Festival of Bright Ideas – Hobart
The 2018 Festival of Bright Ideas is exploding with science for all your senses. See, hear and feel what’s happening in science in Tasmania through innovation, research and technology – plus you’ll discover science alive in some of the most unexpected places! 10am-5pm Saturday 18 August

The Climate Science Show – Penguin
Anton Kole will demonstrate five amazingly simple, yet spectacular and at times breath-taking, live experiments that will show before people’s very own eyes, how greenhouse gases are changing our climate. If anyone has ever wondered how our climate is changing, then this is a show not to be missed. 2-3pm Sunday 19 August

Textual Data Sonification and Algorithmic Composition Competition Performance – Melbourne
The Textual Data Sonification and Algorithmic Composition Competition challenges participants to write computer programs that take any text as input, and generate sheet music that can be performed by an a cappella vocal quartet (soprano, alto, tenor, bass). 6-9:30pm Friday 17 August

Public Outreach Astronomy: Nangiloc-Colignan – Nangiloc
Experience the wonders of heavens above with our mobile astronomical observatory, Southern Cross Outreach Observatory Project (SCOOP) at Nangiloc-Colignan District Primary School in Nangiloc. 1:30-9:30pm Sunday 19 August

The Giants of Palaeontology – Carlton
Dr Erich Fitzgerald and Dr Tom Rich, Senior Curators of Vertebrate Palaeontology at Museums Victoria, will talk about the biggest animals that ever lived, and the biggest list of volunteers on a dinosaur dig! 2-3pm Sunday 19 August

Bushland Wonders – Bedfordale
Celebrate the science of your local bushland at a school expo on Friday and community expo on Saturday. 10am-3pm, Friday 17 and Saturday 18 August

Antarctica VR Sneak Peak – Claremont
Get a sneak peak of this VR experience where you’ll spend a day in the life of an Antarctic explorer.

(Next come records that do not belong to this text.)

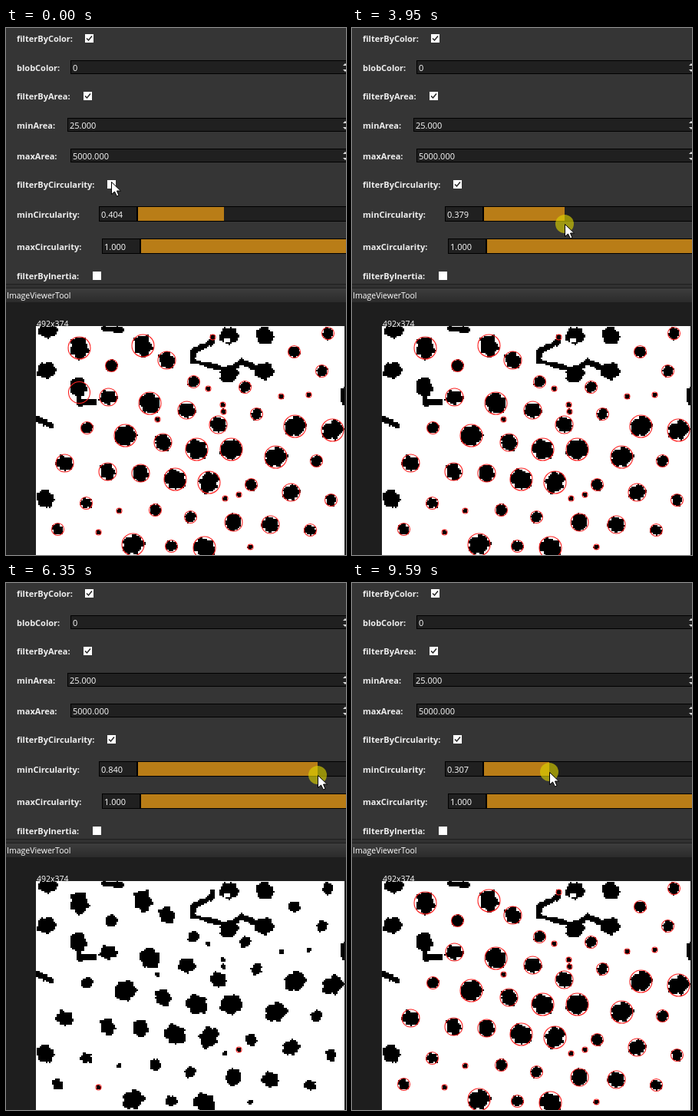
An HTML page with a canvas for the animation above (9.97 s loop, 443 by 686 pixels).

```html
<!DOCTYPE html>
<html>
<head>
<meta charset="utf-8">
<style>
html, body { margin: 0; width: 443px; height: 686px; overflow: hidden; background: #1e1e1e; }
canvas { display: block; }
</style>
</head>
<body>
<canvas id="stage" width="443" height="686"></canvas>
<script>
const W = 443, H = 686, LOOP = 9970, STEP = 77.15;
const ctx = document.getElementById('stage').getContext('2d');
const lerp = (a, b, p) => a + (b - a) * p;

// Blobs by size, from ragged to round; circularity rises evenly from lo to hi.
const sizes = [
  { r: 14.5, lo: .43, hi: .68, at: [[264, 591], [178, 413], [425, 523], [165, 672], [258, 676], [95, 416],
    [220, 587], [248, 548], [351, 558], [376, 518], [187, 488], [155, 530], [293, 548]] },
  { r: 11.5, lo: .415, hi: .68, at: [[133, 480], [76, 566], [132, 577], [235, 497], [276, 516], [344, 646],
    [371, 604], [209, 432], [204, 539], [296, 643], [175, 579]] },
  { r: 8, lo: .43, hi: .766, at: [[240, 636], [67, 652], [396, 653], [411, 446], [104, 618], [423, 614],
    [311, 467], [326, 502], [419, 397], [375, 421], [404, 563], [215, 674], [319, 594], [105, 520],
    [194, 627], [244, 460], [137, 439]] },
  { r: 3.5, lo: .642, hi: .862, at: [[318, 675], [147, 628], [394, 477], [282, 490], [263, 469], [285, 612],
    [283, 499], [358, 479], [269, 402], [197, 509], [303, 607], [120, 656]] }];
const blobs = sizes.flatMap(({ r, lo, hi, at }) =>
  at.map(([x, y], i) => ({ x, y, r, c: lerp(lo, hi, i / (at.length - 1)) })));
const rings = [...blobs, { x: 95, y: 474, r: 14, c: .26 }];

// Shapes that never get a ring
const loose = [[54, 392], [337, 400], [290, 400], [52, 445], [51, 612], [94, 467], [336, 446], [290, 450]];
const strands = [
  [[268, 408], [244, 420], [242, 433], [272, 440], [290, 446], [306, 434], [334, 446]],
  [[94, 474], [95, 488], [114, 486]],
  [[40, 508], [58, 517]],
  [[128, 391], [149, 392]],
  [[440, 471], [440, 488]]];

// Slider drag: step, value, pointer height
const drag = [
  [10, .404, 243], [19, .365, 243], [27, .222, 244], [33, .222, 247], [37, .198, 249], [41, .198, 250],
  [48, .379, 255], [54, .56, 253], [56, .56, 253], [65, .74, 251], [74, .797, 251], [82, .866, 250],
  [90, .866, 250], [94, .744, 249], [96, .744, 249], [109, .448, 253], [121, .307, 246]];

function dragAt(k) {
  const i = drag.findIndex(d => d[0] > k);
  if (i < 0) return drag[drag.length - 1].slice(1);
  const [k0, v0, y0] = drag[Math.max(0, i - 1)], [k1, v1, y1] = drag[i];
  const p = Math.max(0, (k - k0) / (k1 - k0));
  return [lerp(v0, v1, p), lerp(y0, y1, p)];
}

const barEnd = value => Math.round(172 + 278 * value);

function rect(g, color, x, y, w, h) {
  g.fillStyle = color;
  g.fillRect(x, y, w, h);
}

function text(g, s, x, y, style = '11px', color = '#fff') {
  g.font = style + ' "Open Sans", "Noto Sans", sans-serif';
  g.fillStyle = color;
  g.fillText(s, x, y);
}

// A disc of square cells; the lower the circularity, the deeper its dents.
function blob(g, x, y, r, c) {
  const seed = x * 1.7 + y * .9;
  const snap = (v, o) => o + 2 * Math.floor((v - r - 2 - o) / 2);
  g.fillStyle = '#000';
  for (let cy = snap(y, 389); cy < y + r + 3; cy += 2) {
    for (let cx = snap(x, 40); cx < x + r + 3; cx += 2) {
      const dx = cx + .5 - x, dy = cy + .5 - y, q = Math.atan2(dy, dx);
      const dent = .22 + .2 * Math.sin(2 * q + seed) + .2 * Math.sin(5 * q + seed * 2) + .12 * Math.sin(9 * q + seed);
      if (Math.hypot(dx, dy) < r * (1 - (1 - c) * dent)) g.fillRect(cx, cy, 2, 2);
    }
  }
}

function strand(g, points) {
  for (let i = 1; i < points.length; i++) {
    const [x, y] = points[i - 1], [u, v] = points[i];
    const n = Math.ceil(Math.hypot(u - x, v - y) / 3);
    for (let k = 0; k <= n; k++) {
      const px = lerp(x, u, k / n), py = lerp(y, v, k / n);
      blob(g, px, py, 2.4 + 2.2 * Math.abs(Math.sin(px * 12.9 + py * 78.2)), .8);
    }
  }
}

function checkbox(g, x, y, on) {
  rect(g, '#fff', x, y, 11, 11);
  if (!on) return;
  g.strokeStyle = '#222';
  g.lineWidth = 1.5;
  g.beginPath();
  g.moveTo(x + 2, y + 5.5);
  g.lineTo(x + 4.5, y + 8);
  g.lineTo(x + 9, y + 2.5);
  g.stroke();
}

function field(g, x, y, w, h) {
  rect(g, '#000', x, y, w, h);
  rect(g, '#202020', x + 1, y + 1, w - 2, h - 2);
}

function spinner(g, x, y, value) {
  field(g, x, y, 450 - x, 18);
  text(g, value, x + 3, y + 14);
  g.fillStyle = '#ddd';
  for (const [ty, d] of [[y + 7, -3], [y + 12, 3]]) {
    g.beginPath();
    g.moveTo(439, ty);
    g.lineTo(445, ty);
    g.lineTo(442, ty + d);
    g.fill();
  }
}

function slider(g, x, y, value, end) {
  field(g, x, y, 50, 20);
  field(g, x + 49, y, 450 - x, 20);
  rect(g, '#000', x + 49, y, 2, 20);
  rect(g, '#b97d17', x + 51, y + 1, end - x - 51, 18);
  text(g, value.toFixed(3), x + 3, y + 15);
}

function clipToImage(g, paint) {
  g.save();
  g.beginPath();
  g.rect(39, 388, 402, 298);
  g.clip();
  paint();
  g.restore();
}

function makeBackground() {
  const c = document.createElement('canvas');
  c.width = W;
  c.height = H;
  const g = c.getContext('2d');
  rect(g, '#353535', 0, 0, W, 333);
  rect(g, '#1e1e1e', 0, 333, W, H - 333);
  rect(g, '#303030', 0, 334, W, 4);
  const shade = g.createLinearGradient(0, 339, 0, 357);
  shade.addColorStop(0, '#3d3d3d');
  shade.addColorStop(1, '#2b2b2b');
  rect(g, shade, 0, 339, W, 18);
  text(g, 'ImageViewerTool', 1, 352, '10.5px');

  const labels = { filterByColor: 18, blobColor: 56, filterByArea: 93, minArea: 131, maxArea: 171,
    filterByCircularity: 208, minCircularity: 247, maxCircularity: 289, filterByInertia: 327 };
  for (const name in labels) text(g, name + ':', 14, labels[name], 'bold 11px', '#eee');
  checkbox(g, 103, 8, true);
  checkbox(g, 101, 83, true);
  checkbox(g, 113, 317, false);
  spinner(g, 84, 42, '0');
  spinner(g, 80, 117, '25.000');
  spinner(g, 84, 157, '5000.000');
  slider(g, 125, 274, 1, W);

  clipToImage(g, () => {
    rect(g, '#fff', 39, 388, 402, 298);
    for (const b of blobs) blob(g, b.x, b.y, b.r, b.c);
    for (const [x, y] of loose) blob(g, x, y, 12.5, .65);
    strands.forEach(s => strand(g, s));
    rect(g, '#fff', 284, 404, 8, 5);
  });
  text(g, '492x374', 40, 389, '10.5px');
  return c;
}

function cursor(x, y, pressed) {
  if (pressed) {
    ctx.fillStyle = 'rgba(220,210,0,.63)';
    ctx.beginPath();
    ctx.arc(x, y, 12, 0, 7);
    ctx.fill();
  }
  ctx.save();
  ctx.translate(x + .5, y + .5);
  ctx.beginPath();
  for (const [px, py] of [[0, 0], [0, 16], [4, 12.5], [7, 18.5], [9.5, 17.5], [7, 11.5], [12, 11.5]]) ctx.lineTo(px, py);
  ctx.closePath();
  ctx.fillStyle = '#fff';
  ctx.fill();
  ctx.strokeStyle = '#000';
  ctx.lineWidth = 1;
  ctx.stroke();
  ctx.restore();
}

const background = makeBackground();

function draw() {
  const k = Math.floor((performance.now() % LOOP - 250) / STEP + .2);
  const [value, dragY] = dragAt(k), checked = k >= 1;
  ctx.drawImage(background, 0, 0);
  checkbox(ctx, 132, 198, checked);
  slider(ctx, 121, 232, value, barEnd(value));

  clipToImage(ctx, () => {
    ctx.strokeStyle = '#f22';
    ctx.lineWidth = 1.1;
    for (const { x, y, r, c } of rings) {
      if (checked && value >= c) continue;
      ctx.beginPath();
      ctx.arc(x + .5, y + .5, r, 0, 7);
      ctx.stroke();
    }
  });

  // From the checkbox to the slider, then along with the value
  const p = Math.min(1, Math.max(0, (k - 1) / 7)), dragging = k >= 10;
  const x = dragging ? barEnd(value) : lerp(137, 262, p);
  const y = dragging ? dragY : lerp(200, 239, p);
  cursor(Math.round(x), Math.round(y), k >= 0 && k < 2 || dragging && k < 29 || k >= 33);
  requestAnimationFrame(draw);
}
draw();
</script>
</body>
</html>
```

See the work that goes into understanding climate change, managing eco-systems and conserving wildlife. 10am-4pm Saturday 18 and Sunday 19 August

Point Moore Lighthouse Open Day – Geraldton
Celebrate International Lighthouse Lightship weekend with a visit inside the iconic Pt Moore Lighthouse and interactive presentations and displays on coast safety, conservation and more. 10:30am-1:30pm Sunday 19 August

Science Poem of the Day #7

Today’s poem is from Holding Patterns: physics & engineering poems, published by The Poets Union.

Magdalena Ball

Six Flavours of Quark

Up, down
strange, charmed
bottom and top,
that’s the six.
You know them; mapped them; found them when no one
else even thought to look.

I see them lined in pretty rows
well, not see as such
too small to see
but it’s almost like seeing.

The sweet reds; sticky greens; cooling blues.
like Italian ices I would lick
as a kid
tongue stained to match.

Their imaginary flavours
conjure childhood
goggle eyed
against something entirely new
unfathomably rich
impossibly sophisticated.

There’s something decadent
in being given a choice
something sexy, even
in giving a mundane, elementary particle
such sensual connotations.